Rahul Dravid's expressions as he walked into the media conference on Saturday were typically studious. But it took less than five minutes of him fielding questions for those expressions to change. Over the next 20 minutes, he was witty, entertaining, happy to play along, all while keeping the media typically at an arm's length over tactics and combinations.
Is Dinesh Karthik the first-choice wicketkeeper ahead of Rishabh Pant? Has Ravindra Jadeja been ruled out of the T20 World Cup? Will you continue to, err, experiment? How do you react to guys who play outrageous shots, considering you hardly played those in your days? The questions flew in thick and fast.
Dravid answered them all patiently. And in between serious answers, he triggered peels of laughter. Then, when he was asked if Pakistan's fast bowlers were better than India's in their opening game, his expression changed again. There were slight creases on his forehead.
Was he annoyed? Perhaps not. He was more bemused, it seemed, at the "zyada mazboot tha" (they were a lot stronger) description.
"Pakistan's bowlers bowled well, I accept that," he said. "They are a very good bowling side. But we also restricted them to 147 through good bowling. The number you will see, sometimes someone has bowled 145 kph or 147 kph but, at the end of the day, bowling analysis is the most important thing. Whether you're bowling at 135 or 145 or 125, swinging the ball or not, you are judged by the results you produce.
"Bowling analysis of our fast bowlers was also pretty good. I respect their bowling, certainly, but I am very confident that we have a very good bowling attack as well. One that produces results. It might not be as, umm… I want to use a word, but I can't use it here. The word I want is coming out of my mouth, but I can't use it here."
Anyone walking into the press conference at that instant could've mistaken it for a Saturday laughter club. Several Instagram reels were being readied right there. Social media was shortly going to explode with funny memes. As the laughter subsided, people tried to coax Dravid into saying the word. He was mischievously asked if he meant "exuberant".
"No, not exuberant," he laughed again. "Four letters, starts with S... It's okay. Anyway, the point I am trying to make is that we might not look glamorous, but in terms of productivity, we are producing the results. And that's all that matters."
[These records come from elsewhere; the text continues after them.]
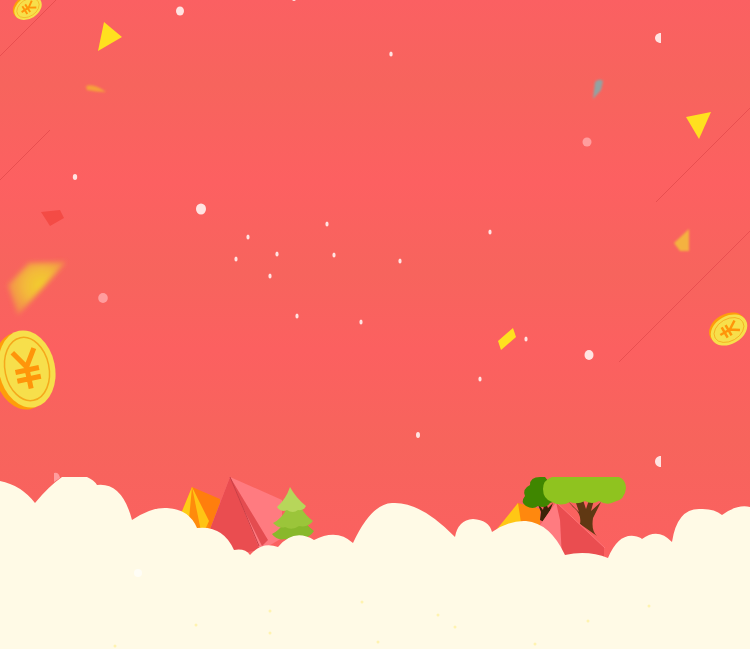
<!DOCTYPE html>
<html lang="en">
<head>
<meta charset="utf-8">
<title>Festive coin background</title>
<style>
:root {
  --coral: #fb6160;
  --coral-warm: #f7645d;
  --streak: #e94f50;
  --cream: #fffae6;
  --yellow: #ffe01f;
  --coin: #f7df4b;
  --coin-edge: #ff9d0a;
  --coin-sign: #ff950a;
  --tent-light: #ff7b80;
  --tent-dark: #ea4d50;
  --leaf: #8fc31f;
  --leaf-dark: #3f8600;
  --bark: #603813;
}
html, body { margin: 0; }
body { width: 750px; height: 649px; overflow: hidden; background: var(--coral); }
svg { display: block; }
.streaks line { stroke: var(--streak); stroke-width: 1; }
.snow { fill: #ffe3e1; }
.snow-faint { fill: #ff9d9d; }
.confetti { fill: var(--yellow); }
.coin-rim { fill: var(--coin-edge); }
.coin-face { fill: var(--coin); }
.coin-ring { fill: none; stroke: #f5a91c; stroke-width: 1.5; }
.coin-sign { fill: none; stroke: var(--coin-sign); stroke-width: 5; }
.clouds { fill: var(--cream); }
.specks { fill: #fff3b0; }
</style>
</head>
<body>
<svg width="750" height="649" viewBox="0 0 750 649" role="img" aria-label="Coins and confetti falling over tents, trees and clouds">
  <defs>
    <linearGradient id="sky" x1="0" y1="0" x2="0" y2="1">
      <stop offset="0" stop-color="#fb6062"/>
      <stop offset=".13" stop-color="#f7645d"/>
      <stop offset=".28" stop-color="#fd6061"/>
      <stop offset=".42" stop-color="#f7645d"/>
      <stop offset=".54" stop-color="#fc6060"/>
      <stop offset=".68" stop-color="#f7645c"/>
      <stop offset=".85" stop-color="#fb6160"/>
    </linearGradient>
    <radialGradient id="blur-gold" cx=".58" cy=".45" r=".6">
      <stop offset="0" stop-color="#f2cf2c"/>
      <stop offset=".5" stop-color="#f3b93a"/>
      <stop offset="1" stop-color="#f48a4c"/>
    </radialGradient>
    <filter id="soft" x="-30%" y="-30%" width="160%" height="160%"><feGaussianBlur stdDeviation="1"/></filter>
    <filter id="softer" x="-30%" y="-30%" width="160%" height="160%"><feGaussianBlur stdDeviation="2.5"/></filter>
    <g id="yen">
      <path class="coin-sign" d="M-11-19L0-2 11-19M0-3V20M-12 1H12M-12 10H12"/>
    </g>
    <g id="coin">
      <ellipse class="coin-rim" cx="-5" cy="1" rx="28" ry="39"/>
      <ellipse class="coin-face" rx="28" ry="39"/>
      <ellipse class="coin-ring" rx="22" ry="32"/>
      <use href="#yen"/>
    </g>
  </defs>

  <rect id="background" width="750" height="649" fill="url(#sky)"/>

  <g class="streaks">
    <line x1="0" y1="56" x2="56" y2="0"/>
    <line x1="0" y1="180" x2="50" y2="130"/>
    <line x1="656" y1="202" x2="750" y2="108"/>
    <line x1="619" y1="362" x2="750" y2="231"/>
  </g>

  <g class="snow">
    <ellipse cx="180" cy="11" rx="4" ry="4.5"/>
    <ellipse cx="294" cy="-1" rx="2" ry="2"/>
    <ellipse cx="391" cy="54" rx="1.7" ry="2.5"/>
    <path d="M661 33v10c-8 0-8-10 0-10z"/>
    <ellipse cx="75" cy="177" rx="2.2" ry="3"/>
    <ellipse cx="201" cy="209" rx="5" ry="5.5"/>
    <ellipse cx="327" cy="224" rx="1.6" ry="2.6"/>
    <ellipse cx="248" cy="237" rx="1.6" ry="2.6"/>
    <ellipse cx="277" cy="254" rx="1.6" ry="2.6"/>
    <ellipse cx="236" cy="259" rx="1.6" ry="2.6"/>
    <ellipse cx="334" cy="255" rx="1.6" ry="2.6"/>
    <ellipse cx="270" cy="276" rx="1.6" ry="2.6"/>
    <ellipse cx="400" cy="261" rx="1.6" ry="2.6"/>
    <ellipse cx="490" cy="232" rx="1.6" ry="2.6"/>
    <ellipse cx="297" cy="316" rx="1.6" ry="2.6"/>
    <ellipse cx="361" cy="322" rx="1.6" ry="2.6"/>
    <ellipse cx="526" cy="339" rx="1.6" ry="2.6"/>
    <ellipse cx="480" cy="379" rx="1.6" ry="2.6"/>
    <ellipse cx="418" cy="435" rx="2" ry="3"/>
    <ellipse cx="589" cy="355" rx="4.5" ry="5"/>
    <path d="M661 456v11c-8 0-8-11 0-11z"/>
  </g>
  <g class="snow-faint">
    <ellipse cx="587" cy="142" rx="4.5" ry="4.5"/>
    <ellipse cx="103" cy="298" rx="4.8" ry="5"/>
    <path d="M54 473q5-1 6 5l-6 4z"/>
  </g>

  <g class="confetti">
    <polygon points="104,22 122,37 98,51"/>
    <polygon points="686,117 711,112 699,139"/>
    <polygon points="513,328 516,337 501,350 498,341"/>
    <polygon points="41,212 60,210 64,218 50,226" fill="#f44b45"/>
    <path d="M86 86q8-3 20 6-10 0-19-2z" fill="#f6a03b" filter="url(#soft)"/>
    <path d="M595 82q4-4 8-1l-2 9-8 9z" fill="#92a3a3" filter="url(#soft)"/>
    <polygon points="689,229 674,243 680,251 689,251" fill="#f4b23f" filter="url(#soft)"/>
    <polygon points="66,262 29,263 8,285 18,315" fill="url(#blur-gold)" filter="url(#softer)"/>
  </g>

  <g id="coins">
    <use href="#coin" transform="translate(27 369) rotate(-12)"/>
    <use href="#coin" transform="translate(729 330) rotate(60) scale(.5)"/>
    <use href="#coin" transform="translate(28 8) rotate(57) scale(.38)"/>
  </g>

  <g id="left-camp">
    <polygon points="192,487 181,514 196,535 220,535 220,499" fill="#ff7e0d"/>
    <polygon points="192,487 180,516 192,534 209,533" fill="#ffcb16"/>
    <polygon points="192,487 188,530 203,535 209,526" fill="#ff8b0c"/>
    <polygon points="192,487 209,521 202,536" fill="#ffc414"/>
    <polygon points="230,477 204,545 225,556 262,550 282,538 282,500" fill="var(--tent-light)"/>
    <polygon points="230,477 204,545 225,556 260,550" fill="var(--tent-dark)"/>
    <polygon points="230,477 241,504 262,546 268,540" fill="#e44c50"/>
    <path d="M230 477L259 546" stroke="#c93f45" fill="none"/>
    <g id="pine">
      <path d="M289 507Q285 528 272 534Q277 541 285 539Q293 543 300 538Q309 539 314 531Q303 523 300 512z" fill="#88b82b"/>
      <path d="M290 501Q284 518 273 523Q279 529 285 527Q292 531 299 526Q308 528 313 521Q303 514 298 501z" fill="#9bc53a"/>
      <path d="M290 487Q286 499 277 507Q281 513 287 510Q293 514 298 510Q304 511 306 506Q296 498 290 487z" fill="#b7d65a"/>
    </g>
  </g>

  <g id="right-camp">
    <polygon points="518,503 498,529 520,540 540,530 540,509" fill="#ff880e"/>
    <polygon points="518,503 497,529 522,529" fill="#ffc715"/>
    <path d="M537 502l6 8 2-9 3 7 5-5-5 13-2 7-6-3 1-8z" fill="#3b2208"/>
    <path d="M545 477h-5q-10 0-10 8-8 4-5 11-5 6 1 10 7 4 12 0 8 3 12-3l12-4z" fill="var(--leaf-dark)"/>
    <polygon points="556,502 538,528 566,558 604,558 604,547" fill="var(--tent-dark)"/>
    <polygon points="556,502 538,528 562,558 560,520" fill="var(--tent-light)"/>
    <path d="M567 500l12 12-4-12h8l3 9 3-9h5l-3 11 10-9-8 16q-2 13 4 18l-17-12q2-10-7-17z" fill="var(--bark)"/>
    <path d="M556 502L605 548" stroke="#ff7377" fill="none"/>
    <path d="M552 477H619Q626 480 626 488Q625 500 614 502Q607 506 599 501Q592 505 585 501Q577 505 570 502Q561 507 552 502Q543 499 543 489Q543 480 552 477z" fill="var(--leaf)"/>
  </g>

  <path class="clouds" d="M0 481Q21 485 35 503Q49 486 62 477H87Q94 480 97 485Q122 482 132 520Q151 507 167 508Q189 509 197 528Q223 525 234 550Q245 548 250 555Q262 541 278 547Q294 528 314 540Q337 528 353 543Q371 504 392 503Q420 501 455 537Q458 520 473 519Q489 520 492 532Q510 520 526 521Q550 523 565 555Q588 550 608 558Q618 534 634 536Q640 537 642 539Q658 527 672 542Q677 509 699 509Q714 508 722 515Q737 504 750 507V649H0z"/>
  <ellipse cx="138" cy="573" rx="4" ry="4" fill="#fffdf6"/>
  <g class="specks">
    <circle cx="115" cy="646" r="1.5"/>
    <circle cx="196" cy="625" r="1.5"/>
    <circle cx="270" cy="611" r="1.5"/>
    <circle cx="270" cy="633" r="1.5"/>
    <circle cx="362" cy="602" r="1.5"/>
    <circle cx="378" cy="642" r="1.5"/>
    <circle cx="438" cy="615" r="1.5"/>
    <circle cx="455" cy="627" r="1.5"/>
    <circle cx="535" cy="644" r="1.5"/>
    <circle cx="588" cy="621" r="1.5"/>
    <circle cx="649" cy="606" r="1.5"/>
  </g>
</svg>
</body>
</html>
Navigating a tough spell with the bat, or a barrage of questions from journalists? Rahul Dravid has it covered•Peter Della Penna
Hmm, a more starry feel to the Pakistani attack? Perhaps... He's done now, you thought. Wrong. There was plenty more to come.
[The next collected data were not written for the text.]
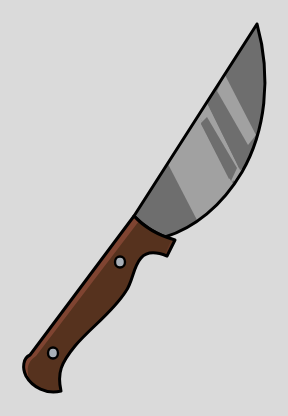
<!DOCTYPE html>
<html lang="en">
<head>
<meta charset="utf-8">
<title>Knife illustration</title>
<style>
:root {
  --backdrop: #dadada;
  --ink: #000;
  --steel: #6e6e6e;
  --steel-shine: #a1a1a1;
  --wood: #56321e;
  --wood-light: #7f4431;
  --rivet: #a9b0b8;
}
html, body { margin: 0; background: var(--backdrop); overflow: hidden; }
.canvas { display: block; width: 288px; height: 416px; }
.backdrop { fill: var(--backdrop); }
.steel { fill: var(--steel); }
.shine { fill: var(--steel-shine); }
.wood { fill: var(--wood); }
.wood-light { fill: var(--wood-light); }
.outline { fill: none; stroke: var(--ink); stroke-width: 3; stroke-linejoin: round; stroke-linecap: round; }
.rivet { fill: var(--rivet); stroke: var(--ink); stroke-width: 2.4; }
</style>
</head>
<body>
<svg class="canvas" viewBox="0 0 288 416" role="img" aria-label="Knife with a curved steel blade and a brown wooden handle">
  <defs>
    <path id="blade-shape" d="M257 24 L134 216 C143 225 153 232 165 237 C194 228 222 206 242 172 C265 132 272 78 257 24 Z"/>
    <path id="handle-shape" d="M134 216 C143 226 157 235 175 240 L167 256 C157 252 147 251 141 258 C133 267 133 281 126 291 C113 312 90 328 75 346 C61 363 57 373 61 391 C47 395 32 387 26 376 C22 368 23 358 30 355 Z"/>
    <clipPath id="blade-clip"><use href="#blade-shape"/></clipPath>
    <clipPath id="handle-clip"><use href="#handle-shape"/></clipPath>
  </defs>
  <rect class="backdrop" width="288" height="416"/>
  <g id="blade">
    <use class="steel" href="#blade-shape"/>
    <g clip-path="url(#blade-clip)">
      <polygon class="shine" points="199,115 168,164 198,222 236,190"/>
      <polygon class="shine" points="206,105 200,115 232,182 243,170"/>
      <polygon class="steel" points="207,115 201,124 229,179 243,168"/>
      <polygon class="steel" points="206,104 201,117 243,170 250,160"/>
      <polygon class="shine" points="207,102 199,116 235,183 241,172"/>
      <polygon class="steel" points="207,117 201,123 231,181 237,168"/>
      <polygon class="steel" points="217,86 207,103 239,168 254,147"/>
      <polygon class="shine" points="225,75 217,91 248,145 256,135"/>
    </g>
    <use class="outline" href="#blade-shape"/>
  </g>
  <g id="handle">
    <use class="wood" href="#handle-shape"/>
    <g clip-path="url(#handle-clip)">
      <path class="wood-light" d="M134 214 L28 354 C20 360 22 372 29 379 C26 369 28 361 36 356 L139 221 Z"/>
      <path class="wood-light" d="M172 238 L165 254 L169 257 L177 240 Z" opacity=".35"/>
    </g>
    <use class="outline" href="#handle-shape"/>
    <ellipse class="rivet" cx="120" cy="262" rx="5" ry="5.5"/>
    <ellipse class="rivet" cx="53" cy="353" rx="5" ry="5.5"/>
  </g>
</svg>
</body>
</html>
"Yesterday, we saw you and Virat Kohli having a long chat at practice. What were you discussing with him?" he was asked next. If Dravid was taken aback by the brazenness of the question, he didn't show it. Instead, he expertly clipped it off his pads to the boundary with dry humour.
"We might not look glamorous, but in terms of productivity, we are producing the results. And that's all that matters."
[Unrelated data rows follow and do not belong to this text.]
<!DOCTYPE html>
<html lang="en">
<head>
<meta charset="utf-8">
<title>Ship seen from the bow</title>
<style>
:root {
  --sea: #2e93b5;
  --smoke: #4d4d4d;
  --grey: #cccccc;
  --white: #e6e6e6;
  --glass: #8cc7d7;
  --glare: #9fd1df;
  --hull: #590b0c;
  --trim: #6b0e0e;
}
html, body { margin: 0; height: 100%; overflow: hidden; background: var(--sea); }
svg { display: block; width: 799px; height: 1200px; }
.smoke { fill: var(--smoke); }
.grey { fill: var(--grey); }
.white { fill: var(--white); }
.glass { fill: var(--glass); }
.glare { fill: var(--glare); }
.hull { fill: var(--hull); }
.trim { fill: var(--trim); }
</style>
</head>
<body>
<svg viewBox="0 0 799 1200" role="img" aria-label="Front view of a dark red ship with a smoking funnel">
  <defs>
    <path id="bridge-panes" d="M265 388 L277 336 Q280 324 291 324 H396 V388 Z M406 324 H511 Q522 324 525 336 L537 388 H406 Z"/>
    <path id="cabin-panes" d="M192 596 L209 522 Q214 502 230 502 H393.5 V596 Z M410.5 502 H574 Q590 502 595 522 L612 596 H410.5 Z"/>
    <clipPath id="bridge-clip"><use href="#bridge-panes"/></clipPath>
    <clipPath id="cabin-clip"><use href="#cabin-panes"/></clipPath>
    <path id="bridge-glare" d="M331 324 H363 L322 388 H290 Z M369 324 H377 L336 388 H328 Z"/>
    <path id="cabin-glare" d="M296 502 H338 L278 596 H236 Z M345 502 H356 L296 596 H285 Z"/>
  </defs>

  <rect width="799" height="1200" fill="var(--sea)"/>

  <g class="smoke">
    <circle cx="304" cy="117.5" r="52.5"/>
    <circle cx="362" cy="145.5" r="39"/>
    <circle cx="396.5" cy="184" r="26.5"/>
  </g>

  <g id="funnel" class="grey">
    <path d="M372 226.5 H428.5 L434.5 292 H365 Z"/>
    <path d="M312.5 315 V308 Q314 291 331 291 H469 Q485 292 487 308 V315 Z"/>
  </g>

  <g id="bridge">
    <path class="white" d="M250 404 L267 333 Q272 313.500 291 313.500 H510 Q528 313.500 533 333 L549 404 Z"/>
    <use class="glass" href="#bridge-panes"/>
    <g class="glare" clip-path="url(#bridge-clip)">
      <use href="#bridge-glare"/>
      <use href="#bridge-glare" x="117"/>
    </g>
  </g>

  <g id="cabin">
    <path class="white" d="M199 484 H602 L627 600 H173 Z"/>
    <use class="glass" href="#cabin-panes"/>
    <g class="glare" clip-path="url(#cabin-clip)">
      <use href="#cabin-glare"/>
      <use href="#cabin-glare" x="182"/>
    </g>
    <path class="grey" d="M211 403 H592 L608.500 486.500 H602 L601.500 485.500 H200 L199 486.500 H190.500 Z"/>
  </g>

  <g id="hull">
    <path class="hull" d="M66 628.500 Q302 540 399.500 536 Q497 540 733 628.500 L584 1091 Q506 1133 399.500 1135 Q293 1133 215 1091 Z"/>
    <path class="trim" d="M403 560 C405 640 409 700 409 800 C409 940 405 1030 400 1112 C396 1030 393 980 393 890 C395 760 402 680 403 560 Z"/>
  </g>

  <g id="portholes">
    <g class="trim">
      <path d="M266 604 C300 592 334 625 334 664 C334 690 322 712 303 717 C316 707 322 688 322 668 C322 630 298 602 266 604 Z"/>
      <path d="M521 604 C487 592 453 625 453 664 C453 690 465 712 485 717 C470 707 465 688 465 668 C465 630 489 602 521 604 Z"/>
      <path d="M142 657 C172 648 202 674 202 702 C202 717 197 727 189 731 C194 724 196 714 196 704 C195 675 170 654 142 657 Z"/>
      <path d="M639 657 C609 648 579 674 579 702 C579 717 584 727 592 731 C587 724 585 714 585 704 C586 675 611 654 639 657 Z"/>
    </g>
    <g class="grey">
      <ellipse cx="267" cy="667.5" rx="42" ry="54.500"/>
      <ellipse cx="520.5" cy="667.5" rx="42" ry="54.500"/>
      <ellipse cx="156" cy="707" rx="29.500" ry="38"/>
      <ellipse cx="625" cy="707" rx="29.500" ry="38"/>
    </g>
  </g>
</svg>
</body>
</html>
Rahul Dravid when asked if Pakistan's bowlers were better than India's in their previous meeting
"It will take a long time [to explain] here," he said, half-jokingly. "[But] what conversations happen between a player and a coach is not something I'm going to come here and reveal in the media. That's obvious, clear no coach will do that."
And then he switched to Hindi.
"Yeh bhi baat karte hain ki Dubai mein khaane-waane cheez kidar ache milte hain, ache restaurants kidhar hain yahan. Uske paas bahut advice hain, woh advice kar rahe hain idhar jao udhar jao!" (We also talk about where to eat in Dubai, which are the good restaurants. He has lots of advice, he says do this, go there!)
Cue in more laughter. Also cue in the inevitable question about experimenting ahead of the World Cup. Roughly a fifth variation of things touched upon earlier, but Dravid held his poise.
"I'm not really experimenting. I don't really know why people feel we're experimenting. If people get injured, I have to try out other guys, no?" he asked. "We're not actively going out and looking at this as some kind of experiment."
When Dravid answers in Hindi, there's a bit of shuddhta to his sentences, a pure and polished version of the language, slightly different to the colloquial form commonly spoken. He introduced Indian cricket audiences to "vishesh tippani" (expert opinion) during his playing days. On Saturday, he added dayitva to the dictionary. He was speaking of his dayitva (responsibility) as coach to communicate clearly with his players on selection matters.
Then towards the end of the interaction, it was almost as if Dravid was anticipating the final question arriving in his mother tongue, Marathi. When the question came, from a scribe he'd known for years, he offered a sheepish smile. He paused, probably wondering whether to answer in Marathi, but eventually began in English and then switched to Hindi.
As he finished, he picked up his backpack, took a deep breath, and rushed off to the nets. The media session was over and gigabytes of footage soon exchanged hands and flew over cloud spaces. Dravid, meanwhile, was back to giving his reserve players some vishesh tippani at the nets.